The key words are "live-and-let-live consensus." Unfortunately, I see many LGBT people refuse to learn the lesson. Despite the evidence that live-and-let-live is a winning strategy, they want to replace homophobes' form of live-but-not-let-live with their own. We have already seen backlashes from stepping on others' First Amendment rights.

See also The perfect argument, if we hadn't forfeited it

Tuesday, May 23, 2017

Libertarian derangement syndrome

One problem that I have encountered in discussing libertarianism is that while some people will hear me out and argue in good faith, my attempts to discuss it provoke libertarian derangement syndrome in others.
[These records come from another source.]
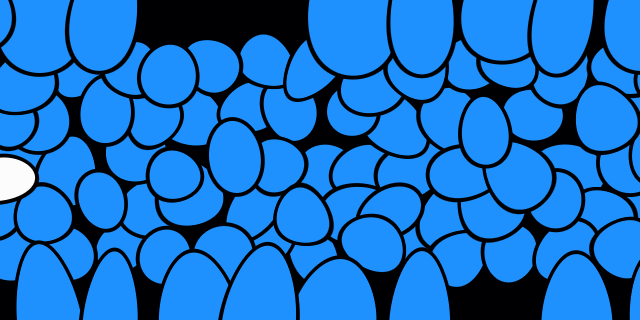
Write a WebGL 1 fragment shader that draws this pattern.

```glsl
precision highp float;
// Heap of overlapping blue pebbles with black outlines, larger ones along the top and bottom.

uniform vec2 u_resolution;

vec4 hash4(vec2 id) {
  return fract(sin(dot(id, vec2(127.1, 311.7)) + vec4(0.0, 17.3, 41.9, 73.1)) * 43758.5453);
}

// Approximate distance to a rotated egg; taper narrows one end
float pebble(vec2 q, vec2 radii, float angle, float taper) {
  float c = cos(angle), s = sin(angle);
  q = mat2(c, -s, s, c) * q;
  q.x *= 1.0 + taper * clamp(q.y / radii.y, -1.0, 1.0);
  float k = length(q / radii);
  float slope = length(q / (radii * radii));
  return (k - 1.0) * max(k, 1e-4) / max(slope, 1e-3);
}

// Antialiased coverage, one pixel wide
float cover(float d) {
  return clamp(0.5 - d * u_resolution.y, 0.0, 1.0);
}

// Black outline first, then the fill inside it
vec3 paint(vec3 color, float d, vec3 fill) {
  color = mix(color, vec3(0.0, 0.0, 0.01), cover(d - 0.006));
  return mix(color, fill, cover(d + 0.006));
}

void main() {
  vec2 p = gl_FragCoord.xy / u_resolution.y;
  vec3 blue = vec3(0.12, 0.57, 1.0);
  vec3 color = vec3(0.0, 0.0, 0.01);

  // Small pebbles: five staggered rows, stacked in three random layers
  vec2 cell = vec2(0.155, 0.14);
  for (int layer = 0; layer < 3; layer++) {
    for (int j = -1; j <= 1; j++) {
      float row = floor((p.y - 0.14) / cell.y) + float(j);
      if (row < 0.0 || row > 4.0) continue;
      float stagger = 0.5 * mod(row, 2.0);
      for (int i = -1; i <= 1; i++) {
        vec2 id = vec2(floor(p.x / cell.x - stagger) + float(i), row);
        vec4 h = hash4(id);
        if (floor(h.w * 3.0) != float(layer)) continue;
        vec4 g = hash4(id + 31.7);
        vec2 center = (id + vec2(stagger + 0.5, 0.5)) * cell + vec2(0.0, 0.14);
        center += (h.xy - 0.5) * 0.08;
        vec2 radii = mix(vec2(0.075, 0.085), vec2(0.105, 0.125), g.xy);
        float d = pebble(p - center, radii, 6.283 * h.z, 0.25 * g.z);
        color = paint(color, d, blue);
      }
    }
  }

  // Large upright pebbles cut by the lower and upper edges, odd columns in front
  for (int side = 0; side < 2; side++) {
    float top = float(side);
    for (int parity = 0; parity < 2; parity++) {
      for (int i = -1; i <= 1; i++) {
        float column = floor(p.x / 0.24) + float(i);
        if (mod(column, 2.0) != float(parity)) continue;
        vec4 h = hash4(vec2(column, 20.0 + 7.0 * top));
        if (h.w < 0.15) continue;
        vec2 center = vec2((column + 0.5) * 0.24 + (h.x - 0.5) * 0.08, mix(0.02, 0.97, top));
        vec2 radii = vec2(mix(0.09, 0.145, h.y), mix(0.17, 0.25, h.z) - 0.03 * top);
        float d = pebble(p - center, radii, (h.x - 0.5) * 0.4, 0.2);
        color = paint(color, d, blue);
      }
    }
  }

  // Single white pebble at the left edge
  float d = pebble(p - vec2(0.0, 0.44), vec2(0.115, 0.073), 0.15, 0.1);
  color = paint(color, d, vec3(0.99));

  gl_FragColor = vec4(color, 1.0);
}
```
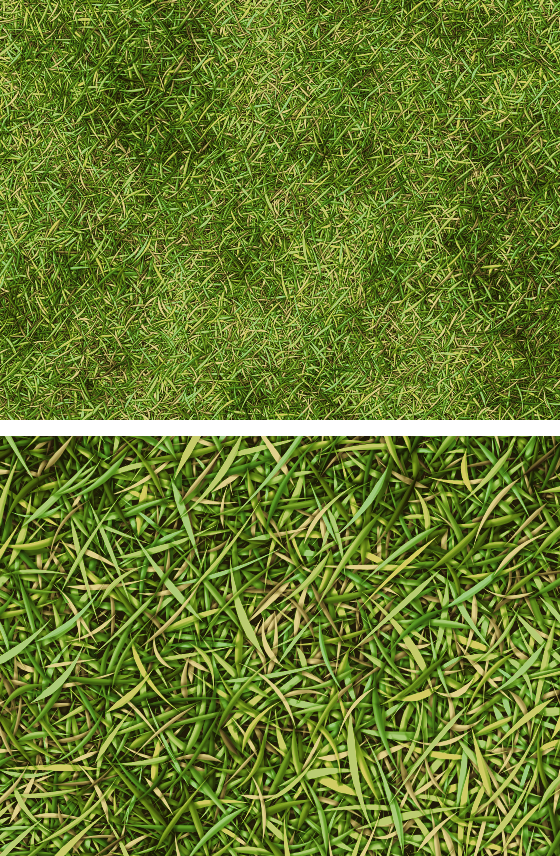
Top: the whole. Bottom: its middle third, enlarged.
Reproduce this texture procedurally as a WebGL 1 fragment shader.

```glsl
precision highp float;
// A dense lawn seen from above: crossing green blades, straw and dark gaps.

uniform vec2 u_resolution;

#define LAYERS 27
#define CELL vec2(0.055, 0.023)  // spacing along and across a layer
#define BLADE_SHARE 0.72         // cells that hold a blade
#define HALF_LENGTH 0.05
#define HALF_WIDTH 0.0031
#define BEND 0.008
#define FAN 0.42                 // spread of angles inside a layer
#define SHADOW_REACH 0.004
#define SHADOW_DEPTH 0.38
#define STRAW_SHARE 0.25
#define PATCH_CONTRAST 0.65
#define CONTRAST 1.36

const vec3 DEEP   = vec3(0.10, 0.11, 0.02);
const vec3 SHADE  = vec3(0.21, 0.30, 0.05);
const vec3 LEAF   = vec3(0.31, 0.47, 0.08);
const vec3 BRIGHT = vec3(0.45, 0.64, 0.14);
const vec3 PALE   = vec3(0.73, 0.80, 0.44);
const vec3 SOIL   = vec3(0.14, 0.10, 0.04);
const vec3 STRAW  = vec3(0.56, 0.50, 0.22);
const vec3 BLEACH = vec3(0.88, 0.82, 0.55);

// Four random values per point, without sine
vec4 hash4(vec2 p) {
  vec4 q = fract(p.xyxy * vec4(0.1031, 0.1030, 0.0973, 0.1099));
  q += dot(q, q.wzxy + 33.33);
  return fract((q.xxyz + q.yzzw) * q.zywx);
}

// Smooth noise, two values
vec2 noise2(vec2 p) {
  vec2 cell = floor(p);
  vec2 f = fract(p);
  f = f * f * (3.0 - 2.0 * f);
  vec2 low = mix(hash4(cell).xy, hash4(cell + vec2(1.0, 0.0)).xy, f.x);
  vec2 high = mix(hash4(cell + vec2(0.0, 1.0)).xy, hash4(cell + 1.0).xy, f.x);
  return mix(low, high, f.y);
}

mat2 rotation(float angle) {
  float c = cos(angle), s = sin(angle);
  return mat2(c, -s, s, c);
}

vec3 greenRamp(float tone) {
  float t = clamp(tone, 0.0, 1.0) * 4.0;
  vec3 color = mix(DEEP, SHADE, clamp(t, 0.0, 1.0));
  color = mix(color, LEAF, clamp(t - 1.0, 0.0, 1.0));
  color = mix(color, BRIGHT, clamp(t - 2.0, 0.0, 1.0));
  return mix(color, PALE, clamp(t - 3.0, 0.0, 1.0));
}

vec3 strawRamp(float tone) {
  float t = clamp(tone, 0.0, 1.0) * 2.0;
  vec3 color = mix(SOIL, STRAW, clamp(t, 0.0, 1.0));
  return mix(color, BLEACH, clamp(t - 1.0, 0.0, 1.0));
}

// Draws one blade and its shadow over surface = (tone, straw, warmth)
vec3 addBlade(vec3 surface, vec2 q, vec2 id, vec2 patches, float pixel) {
  vec4 shape = hash4(id);
  vec4 look = hash4(id + 57.3);
  if (fract(shape.w * 13.0) > BLADE_SHARE) return surface;
  q = rotation(FAN * (shape.z - 0.5)) * (q - shape.xy * CELL);
  q.x *= look.w < 0.5 ? -1.0 : 1.0;

  float straw = step(look.x, STRAW_SHARE * (0.2 + 1.6 * patches.y));
  float halfLength = HALF_LENGTH * mix(0.45, 1.0, shape.w) * (1.0 - 0.25 * straw);
  float u = q.x / halfLength;
  float v = q.y - BEND * (fract(look.w * 2.0) * 2.0 - 1.0) * (u * u - 0.3);
  float width = HALF_WIDTH * mix(0.5, 1.0, look.z) * (1.0 - 0.2 * straw);
  float taper = clamp(0.9 * (1.0 - u), 0.0, 1.0) * clamp(2.0 + 2.0 * u, 0.0, 1.0);
  float d = max(abs(v) - width * taper, (abs(u) - 1.0) * halfLength);

  float shadow = 1.0 - smoothstep(0.0, SHADOW_REACH, d);
  surface.x *= 1.0 - SHADOW_DEPTH * shadow;

  // Lighter tip, and a crease that splits a lit and a shaded side
  float tone = mix(0.42, 1.2, look.y) + PATCH_CONTRAST * (patches.x - 0.5);
  tone += 0.12 * u + 0.13 * clamp(2.5 * v / width, -1.0, 1.0);
  float warmth = fract(look.z * 7.0) * 2.0 - 1.0;
  float cover = clamp(0.5 - d / pixel, 0.0, 1.0);
  return mix(surface, vec3(clamp(tone, 0.1, 1.1), straw, warmth), cover);
}

void main() {
  vec2 p = gl_FragCoord.xy / u_resolution.y;
  float pixel = 1.0 / u_resolution.y;

  // Broad patches of light and straw, and a gentle sway of the blades
  vec2 patches = 0.5 * noise2(p * 5.0 + 3.0) + 0.5 * noise2(p * 14.0 + 40.0);
  p += 0.04 * noise2(p * 4.0 + 11.0);

  // Layers from the ground up, each with its own direction
  vec3 surface = vec3(0.2, 0.6, 0.0);
  for (int layer = 0; layer < LAYERS; layer++) {
    float k = float(layer);
    vec2 q = rotation(3.14159 * fract(k * 0.618 + 0.2)) * p + k * vec2(0.37, 0.53);
    vec2 cell = floor(q / CELL);
    for (int j = -1; j <= 1; j++) {
      for (int i = -1; i <= 1; i++) {
        vec2 id = cell + vec2(float(i), float(j));
        surface = addBlade(surface, q - id * CELL, id + k * 131.0, patches, pixel);
      }
    }
  }

  // Tone to colour, with yellowish and bluish greens
  float tone = 0.53 + CONTRAST * (surface.x - 0.5);
  vec3 green = greenRamp(tone);
  green *= 1.0 + surface.z * vec3(0.16, 0.0, -0.15);
  gl_FragColor = vec4(mix(green, strawRamp(tone), surface.y), 1.0);
}
```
Such people often respond to any approving or neutral mention of libertarianism with name-calling, appeals to ridicule, straw men, and just about everything else except an attempt to argue in good faith.

For example, once, I had two progressives agreeing with my libertarian views until they learned that those were libertarian views. They then accused me of holding several views that are not libertarian and one that is the exact opposite of what libertarians believe. Their working definition of "libertarianism" seemed to be "anything that I don't like and from which someone may make a profit."

Not only would they have failed an ideological Turing test, but they also wallowed in willful ignorance. When I tried to explain their mistakes to them, one silently walked away, while the other responded with, in succession, a deer-in-the-headlights look, an attempt to change the subject, and an appeal to ridicule.